From the records, return each line that has the word "pointerAt" in it.

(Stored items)
════════════════

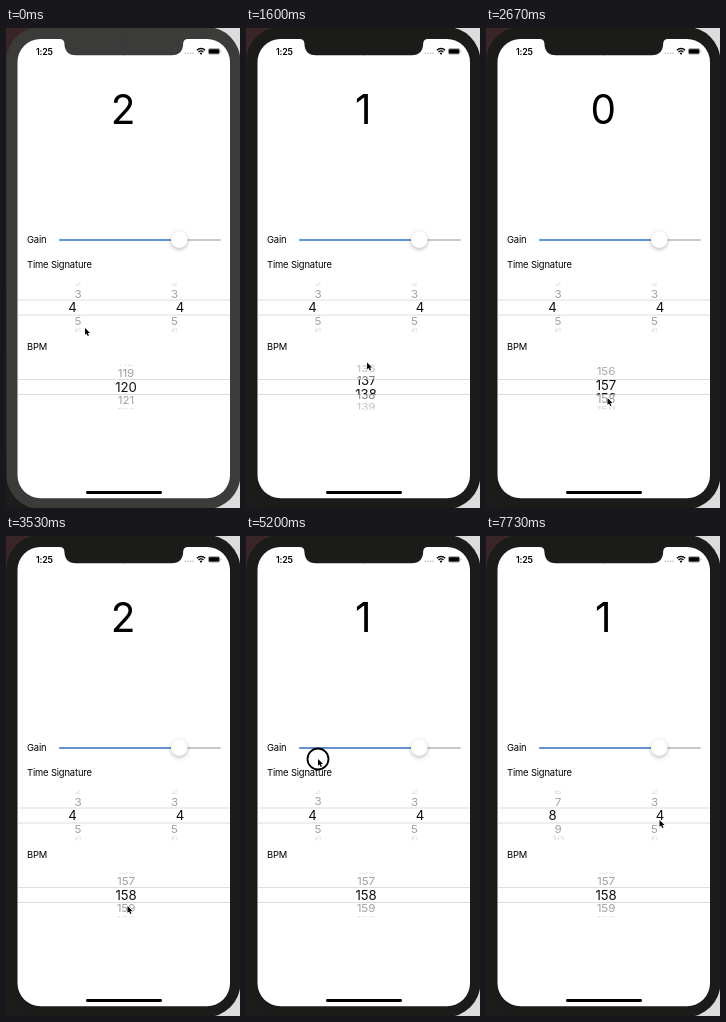
An HTML page with a canvas for the animation above (8 s loop, 234x480 px).

```html
<!DOCTYPE html>
<html lang="en">
<head>
<meta charset="utf-8">
<title>Metronome</title>
<style>
  html, body { margin: 0; width: 100%; height: 100%; overflow: hidden; background: #222; }
  canvas { display: block; width: 234px; height: 480px; }
</style>
</head>
<body>
<canvas id="stage"></canvas>
<script>
const LOOP = 8000, W = 234, H = 480;
const FONT = 'Inter, Roboto, sans-serif';
const canvas = document.getElementById('stage');
const ctx = canvas.getContext('2d');
const dpr = window.devicePixelRatio || 1;
canvas.width = W * dpr;
canvas.height = H * dpr;

const ACTIVE_AT = 1330;
const progress = (t, from, to) => Math.min(1, Math.max(0, (t - from) / (to - from)));
const smooth = p => p * p * (3 - 2 * p);
const easeOut = (p, power) => 1 - (1 - p) ** power;

// The count restarts when the tempo or the meter is changed.
function beat(t) {
  if (t < 2670) return (2 + Math.floor((t + 330) / 500)) % 4;
  return Math.floor(t < 7270 ? (t - 2670) / 425 : (t - 7270) / 400) % 4;
}

const tempo = t => 120 + 38 * easeOut(progress(t, 1200, 3130), 2.64);
const meter = t => 4 + 5 * easeOut(progress(t, 5200, 5800), 2) - smooth(progress(t, 6330, 6600));

// Pointer moves: start, end, x, y
const MOVES = [
  [0, 870, 123.5, 355.5], [1250, 1470, 121, 330], [1470, 2100, 121.5, 370],
  [3530, 4330, 69, 300], [5000, 5200, 72, 223], [5200, 5400, 77, 212],
  [6330, 6600, 76, 226], [6870, 7400, 169, 286], [7650, 7730, 173.5, 284]
];

function pointerAt(t) {
  let x = 79, y = 300;
  for (const [from, to, toX, toY] of MOVES) {
    const p = smooth(progress(t, from, to));
    x += (toX - x) * p;
    y += (toY - y) * p;
  }
  return [x, y];
}

const isPressed = t => (t > 1130 && t < 1470) || (t > 4930 && t < 6860);

function box(x, y, w, h, r, fill) {
  ctx.beginPath();
  ctx.roundRect(x, y, w, h, r);
  ctx.fillStyle = fill;
  ctx.fill();
}

function text(s, x, y, size, align = 'left', weight = 400, spacing = 0, color = '#000') {
  ctx.font = `${weight} ${size}px ${FONT}`;
  ctx.letterSpacing = spacing + 'px';
  ctx.textAlign = align;
  ctx.fillStyle = color;
  ctx.fillText(s, x, y);
}

const label = (s, y) => text(s, 21, y, 9.4, 'left', 400, -0.15);

function drawPhone(bezel) {
  const bg = ctx.createLinearGradient(0, 0, 0, H);
  bg.addColorStop(0, '#3a2529');
  bg.addColorStop(0.3, '#2a2526');
  bg.addColorStop(1, '#1c1c1c');
  ctx.fillStyle = bg;
  ctx.fillRect(0, 0, W, H);
  ctx.fillStyle = '#dcdcdc';
  ctx.fillRect(180, 0, 54, H);
  box(0.4, -1, 234, 482, 34, bezel);
  box(11.5, 11, 212.5, 459.3, 23, '#fff');

  // Notch: one half, then its mirror image
  ctx.fillStyle = bezel;
  for (const side of [-1, 1]) {
    ctx.save();
    ctx.translate(117.8, 0);
    ctx.scale(side, 1);
    ctx.beginPath();
    ctx.moveTo(-0.5, 10);
    ctx.lineTo(64, 10);
    ctx.lineTo(64, 11);
    ctx.quadraticCurveTo(59.6, 11, 59.4, 15.5);
    ctx.bezierCurveTo(59.2, 23, 55.5, 27.2, 48, 27.2);
    ctx.lineTo(-0.5, 27.2);
    ctx.fill();
    ctx.restore();
  }
  box(80, 463.1, 76, 2.8, 1.4, '#000');
}

function drawStatus() {
  text('1:25', 30, 26.5, 8.8, 'left', 600, -0.15);
  for (let i = 0; i < 4; i++) box(178.5 + i * 2.6, 24.6, 1.4, 1.4, 0.7, '#aaa');
  ctx.strokeStyle = '#000';
  ctx.lineWidth = 1.4;
  for (const r of [3.4, 5.8]) {
    ctx.beginPath();
    ctx.arc(195, 26.3, r, -Math.PI * 0.75, -Math.PI * 0.25);
    ctx.stroke();
  }
  ctx.fillStyle = '#000';
  ctx.beginPath();
  ctx.moveTo(195, 27);
  ctx.arc(195, 26.6, 1.9, -Math.PI * 0.75, -Math.PI * 0.25);
  ctx.fill();
  box(202, 20.3, 12, 6.2, 1.7, '#999');
  box(203, 21.2, 10, 4.4, 1, '#000');
  box(214.4, 22.4, 0.9, 2, 0.4, '#999');
}

function drawSlider() {
  box(53, 211.3, 162, 1.4, 0.7, '#b8b8ba');
  box(53, 211.3, 120, 1.4, 0.7, '#4482d2');
  ctx.save();
  ctx.shadowColor = 'rgba(0,0,0,.28)';
  ctx.shadowBlur = 4 * dpr;
  ctx.shadowOffsetY = 1.5 * dpr;
  box(165, 203.6, 16.4, 16.4, 8.2, '#fff');
  ctx.restore();
}

// Rows on a cylinder: grey outside the selection band, dark and larger inside.
function drawWheel(x, y, value, lean, reach) {
  const row = (n, inBand) => {
    const d = n - value, angle = d * 0.505;
    if (Math.abs(angle) > 1.4) return;
    ctx.save();
    ctx.translate(inBand ? x : x + lean, y + 28 * Math.sin(angle));
    if (inBand) ctx.scale(1, Math.cos(angle * 0.6));
    else {
      ctx.scale(0.88, 0.94 * Math.cos(angle));
      ctx.globalAlpha = Math.max(0, 0.65 - 0.25 * Math.abs(d));
    }
    text(n, 0, 4.7, 13.2, 'center', 400, -0.1, '#111');
    ctx.restore();
  };
  const part = (top, height, inBand) => {
    ctx.save();
    ctx.beginPath();
    ctx.rect(x - 40, top, 80, height);
    ctx.clip();
    const mid = Math.round(value);
    for (let n = mid - 3; n <= mid + 3; n++) row(n, inBand);
    ctx.restore();
  };
  part(y - reach, reach - 7.5, false);
  part(y + 7.5, reach - 7.5, false);
  part(y - 7.5, 15, true);
}

function drawBand(y) {
  ctx.fillStyle = '#dedede';
  ctx.fillRect(12, y - 8, 212, 1);
  ctx.fillRect(12, y + 7, 212, 1);
}

function drawPointer(t) {
  const [x, y] = pointerAt(t);
  if (isPressed(t)) {
    ctx.beginPath();
    ctx.arc(x, y, 10.5, 0, Math.PI * 2);
    ctx.lineWidth = 1.8;
    ctx.strokeStyle = '#000';
    ctx.stroke();
  }
  ctx.save();
  ctx.translate(x, y);
  ctx.scale(0.88, 0.88);
  const arrow = new Path2D('M0 0V7.8L1.8 6.2L3.1 9.2L4.5 8.6L3.2 5.7L5.7 5.6Z');
  ctx.lineJoin = 'round';
  ctx.lineWidth = 1.2;
  ctx.strokeStyle = '#fff';
  ctx.stroke(arrow);
  ctx.fillStyle = '#000';
  ctx.fill(arrow);
  ctx.restore();
}

function draw(t) {
  ctx.setTransform(dpr, 0, 0, dpr, 0, 0);
  drawPhone(t < ACTIVE_AT ? '#3b3b3a' : '#1b1b1a');
  drawStatus();
  text(beat(t), 117.2, 95.7, 40.5, 'center');
  label('Gain', 215.3);
  label('Time Signature', 239.8);
  label('BPM', 322.3);
  drawSlider();
  drawBand(279.5);
  drawBand(359);
  drawWheel(66.5, 279.3, meter(t), 5.5, 25);
  drawWheel(174, 279.3, 4, -5.5, 25);
  drawWheel(120, 359, tempo(t), 0, 22.5);
  drawPointer(t);
}

const start = performance.now();
function frame() {
  draw((performance.now() - start) % LOOP);
  requestAnimationFrame(frame);
}
frame();
</script>
</body>
</html>
```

════════════════

Result of the task
function pointerAt(t) {
  const [x, y] = pointerAt(t);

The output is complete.